They criticize the social network for not properly protecting its employees (direct or via subcontractors) responsible for removing content that violates the rules of the platform.
Facebook puts his hand in his pocket. The social network has agreed to pay $ 52 million (48 million euros) to content moderators as compensation for the mental health problems their tasks can cause. Two law firms, which advised the plaintiffs in a class action lawsuit, announced it on Tuesday, May 12.
These two firms criticize Facebook for not properly protecting its employees (direct or via subcontractors) responsible for removing content that violates the rules of the platform. The original complaint was filed in a California court in September 2018, on behalf of Selena Scola, a former moderator who claimed to have developed post-traumatic stress disorder after 9 months of regularly watching violent images.
“Every day Facebook users post millions of images or live videos of child sexual abuse, rape, torture, bestiality, beheadings, suicides and murders”, related the complaint. And to add: “To maintain a sanitized platform, maximize its already substantial profits and look after its public image, Facebook relies on people like Selena Scola to view these posts and remove all those who contravene its rules.”
According to the agreement signed with the American group, more than 11,000 Facebook moderators in the United States, old and current, will receive at least 1,000 dollars (922 euros) each. Those who have been diagnosed with specific disorders will receive additional sums to pay for their medical expenses (up to 50,000 dollars, or 46,000 euros).
“We are grateful to the people who are doing this important work to make Facebook a safe environment for everyone”reacted Facebook, without acknowledging the allegations in the complaint. “We are committed to providing them with the additional support provided for in this agreement and more in the future”.

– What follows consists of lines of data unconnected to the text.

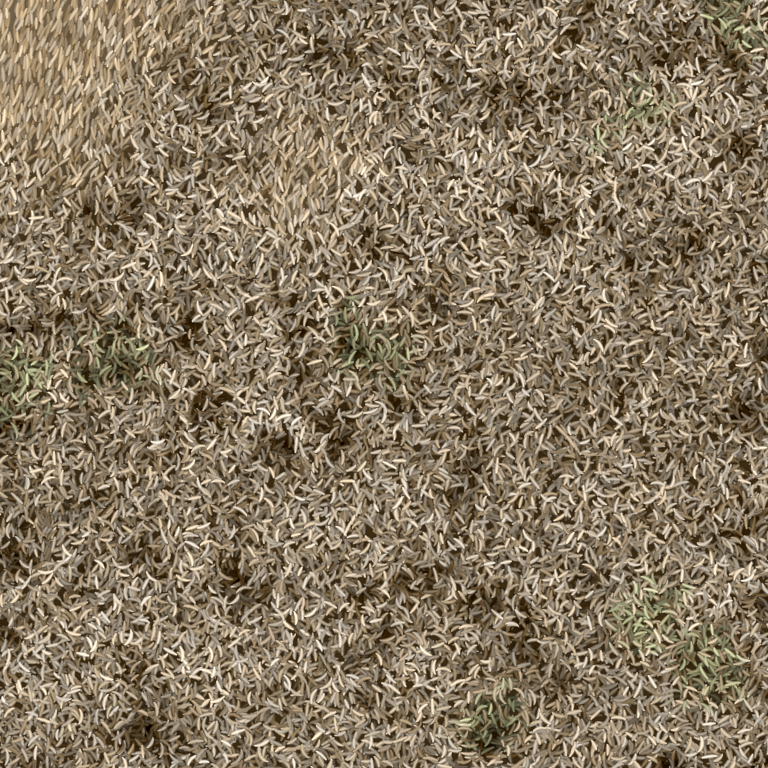
A Shadertoy shader for this texture:

```glsl
#define GRID 52.0
#define LAYERS 7
#define BLADE_WIDTH 0.20
#define BLADE_LENGTH 0.62
#define SOIL_TONE 0.17
#define BACK_TONE 0.41
#define FRONT_TONE 0.69
#define TONE_SPREAD 0.50
#define RIM_SHADE 0.15
#define WARMTH vec3(0.068, 0.0, -0.098)
#define GREEN_TINT vec3(0.93, 1.0, 0.66)

vec3 hash3(vec2 cell, float seed) {
    vec3 p = fract(vec3(cell.xyx + seed * 17.3) * vec3(0.1031, 0.1030, 0.0973));
    p += dot(p, p.yxz + 33.33);
    return fract((p.xxy + p.yzz) * p.zyx);
}

// Layered sines, warped and turned at each octave, about -1 to 1
float ripple(vec2 p) {
    float sum = 0.0, amp = 0.5;
    for (int i = 0; i < 4; i++) {
        p = mat2(0.8, 0.6, -0.6, 0.8) * p * 1.6 + 1.7;
        sum += amp * sin(p.x + 1.4 * sin(p.y));
        amp *= 0.65;
    }
    return sum;
}

// Cellular spots: only a share of the cells holds one
float clumps(vec2 p, float seed, float share) {
    vec2 cell = floor(p);
    float amount = 0.0;
    for (int j = -1; j <= 1; j++)
    for (int i = -1; i <= 1; i++) {
        vec2 id = cell + vec2(i, j);
        vec3 rnd = hash3(id, seed);
        float spot = smoothstep(0.6, 0.05, length(p - id - rnd.xy));
        amount = max(amount, spot * step(rnd.z, share));
    }
    return amount;
}

// x: soft coverage of a curved blade, y: its shaded rim, z: its centre line
vec3 blade(vec2 p, float angle, float halfLength, float bend) {
    float c = cos(angle), s = sin(angle);
    p = vec2(c * p.x + s * p.y, c * p.y - s * p.x);
    p.y -= bend * (p.x * p.x - 0.12);
    float along = abs(p.x) / halfLength;
    float width = BLADE_WIDTH * (1.0 - 0.4 * min(along * along, 1.0));
    float d = length(vec2(max(abs(p.x) - halfLength, 0.0), p.y));
    return vec3(smoothstep(width * 1.3, width * 0.05, d),
                smoothstep(width * 1.9, width * 0.7, d),
                smoothstep(width, 0.0, d));
}

void mainImage(out vec4 fragColor, in vec2 fragCoord) {
    vec2 uv = fragCoord / iResolution.y;

    // Broad patches: dry straw, dark hollows, green sprigs
    float drift = ripple(uv * 5.0);
    float mottle = ripple(uv * 19.0 + 2.0);
    vec2 warped = uv + 0.03 * vec2(ripple(uv * 14.0), ripple(uv.yx * 14.0 + 4.0));
    float straw = smoothstep(0.36, 0.06, length(warped - vec2(0.0, 1.0)) + 0.05 * drift);
    straw = max(straw, 0.6 * smoothstep(0.14, 0.02, length(warped - vec2(0.38, 0.76))));
    float hollow = clumps(warped * 15.0, 3.0, 0.35) * (1.0 - straw);
    float sprig = clumps(warped * 6.0, 8.0, 0.16) * (1.0 - straw);

    float soil = SOIL_TONE + 0.22 * straw - 0.06 * hollow;
    vec3 color = soil + WARMTH;

    // Blades laid from back to front
    for (int layer = 0; layer < LAYERS; layer++) {
        float depth = float(layer) / float(LAYERS - 1);
        vec2 p = uv * (GRID + 2.0 * float(layer)) + 7.37 * float(layer);
        vec2 cell = floor(p);
        for (int j = -1; j <= 1; j++)
        for (int i = -1; i <= 1; i++) {
            vec2 id = cell + vec2(i, j);
            vec3 place = hash3(id, float(layer) + 1.0);
            vec3 look = hash3(id, float(layer) + 21.0);

            float spread = mix(2.8, 0.7, straw);
            float angle = 1.35 + (place.z - 0.5) * spread + 0.3 * drift * (1.0 - straw);
            float halfLength = BLADE_LENGTH * mix(0.55, 1.0, look.y);
            float bend = (fract(look.y * 7.0) - 0.5) * mix(1.1, 0.3, straw);
            vec3 shape = blade(p - id - place.xy, angle, halfLength, bend);

            float tone = mix(BACK_TONE, FRONT_TONE, depth);
            tone += (look.x - 0.5) * TONE_SPREAD * (1.0 - 0.45 * straw);
            tone += 0.06 * (shape.z - 0.5) + 0.07 * straw;
            tone += 0.035 * drift + 0.055 * mottle;
            tone -= hollow * 0.26 * (0.4 + look.z);

            vec3 bladeColor = tone + WARMTH * (0.6 + 0.8 * look.z + 0.35 * straw);
            float green = 0.6 * smoothstep(0.0, 0.4, sprig - 0.15 - 0.8 * look.z);
            bladeColor = mix(bladeColor, (tone - 0.08) * GREEN_TINT, green);

            color *= 1.0 - RIM_SHADE * shape.y * (1.0 - 0.5 * straw);
            color = mix(color, bladeColor, shape.x);
        }
    }
    fragColor = vec4(clamp(color, 0.0, 1.0), 1.0);
}
```
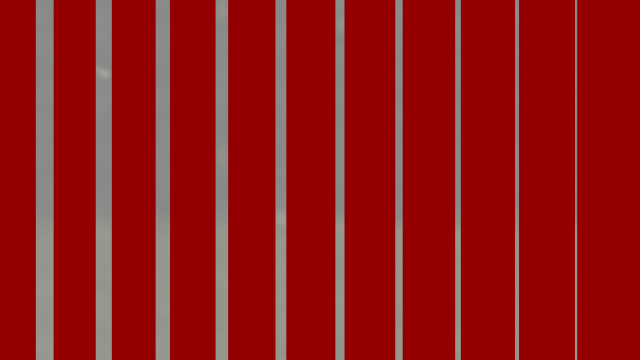
Reproduce this pattern procedurally as a Shadertoy shader.

```glsl
const vec3 RED = vec3(0.58, 0.0, 0.0);
const vec3 COOL_GRAY = vec3(0.54, 0.545, 0.535);
const vec3 WARM_GRAY = vec3(0.585, 0.59, 0.553);
const vec3 HAZE = vec3(0.66, 0.64, 0.61);
const int GAP_COUNT = 10;

vec2 hashGradient(vec2 cell) {
    float angle = 6.2832 * fract(sin(dot(cell, vec2(127.1, 311.7))) * 43758.5);
    return vec2(cos(angle), sin(angle));
}

float cornerNoise(vec2 cell, vec2 local, vec2 corner) {
    return dot(hashGradient(cell + corner), local - corner);
}

float gradientNoise(vec2 p) {
    vec2 cell = floor(p);
    vec2 local = p - cell;
    vec2 fade = local * local * local * (local * (local * 6.0 - 15.0) + 10.0);
    float low = mix(cornerNoise(cell, local, vec2(0, 0)),
                    cornerNoise(cell, local, vec2(1, 0)), fade.x);
    float high = mix(cornerNoise(cell, local, vec2(0, 1)),
                     cornerNoise(cell, local, vec2(1, 1)), fade.x);
    return mix(low, high, fade.y);
}

float cloudNoise(vec2 p) {
    float sum = 0.0;
    float amplitude = 0.5;
    for (int octave = 0; octave < 3; octave++) {
        sum += amplitude * gradientNoise(p);
        p = p * 2.03 + 7.1;
        amplitude *= 0.5;
    }
    return sum;
}

float softSpot(vec2 p, vec2 center, vec2 radius) {
    vec2 offset = (p - center) / radius;
    return exp(-dot(offset, offset));
}

// Coverage of one pixel by the span from left to right
float spanCoverage(float x, float left, float right, float pixel) {
    float overlap = min(x + 0.5 * pixel, right) - max(x - 0.5 * pixel, left);
    return clamp(overlap / pixel, 0.0, 1.0);
}

// Gaps have a slightly wider pitch on the left edge, so they narrow rightward
float gapMask(float x, float pixel) {
    float mask = 0.0;
    for (int i = 0; i < GAP_COUNT; i++) {
        float left = 0.0560 + 0.0936 * float(i);
        float right = 0.0838 + 0.0909 * float(i);
        mask = max(mask, spanCoverage(x, left, right, pixel));
    }
    return mask;
}

// Hazy gray backdrop: cool above, warm below, with pale wisps
vec3 backdrop(vec2 uv, float aspect) {
    vec2 p = vec2(uv.x * aspect, uv.y);
    float clouds = cloudNoise(p * vec2(9.0, 13.0));
    float horizon = 0.385 + 0.03 * clouds;
    vec3 color = mix(WARM_GRAY, COOL_GRAY, smoothstep(-0.05, 0.04, uv.y - horizon));
    color += 0.035 * clouds;

    float wisps = 0.9 * softSpot(uv, vec2(0.164, 0.795), vec2(0.009, 0.014));
    wisps += 0.5 * softSpot(uv, vec2(0.153, 0.807), vec2(0.006, 0.009));
    wisps += 0.65 * softSpot(uv, vec2(0.440, 0.394), vec2(0.016, 0.022));
    wisps += 0.30 * softSpot(uv, vec2(0.532, 0.370), vec2(0.014, 0.018));
    wisps += 0.30 * softSpot(uv, vec2(0.347, 0.570), vec2(0.009, 0.030));
    wisps += 0.25 * softSpot(uv, vec2(0.347, 0.970), vec2(0.010, 0.030));
    wisps += 0.25 * softSpot(uv, vec2(0.534, 0.930), vec2(0.007, 0.020));
    return mix(color, HAZE, min(wisps, 1.0));
}

void mainImage(out vec4 fragColor, in vec2 fragCoord) {
    vec2 uv = fragCoord / iResolution.xy;
    float aspect = iResolution.x / iResolution.y;
    float gap = gapMask(uv.x, 1.0 / iResolution.x);
    fragColor = vec4(mix(RED, backdrop(uv, aspect), gap), 1.0);
}
```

The agreement provides that Facebook and its subcontractors provide moderators with psychological support sessions with sworn therapists and better tools to improve their working conditions.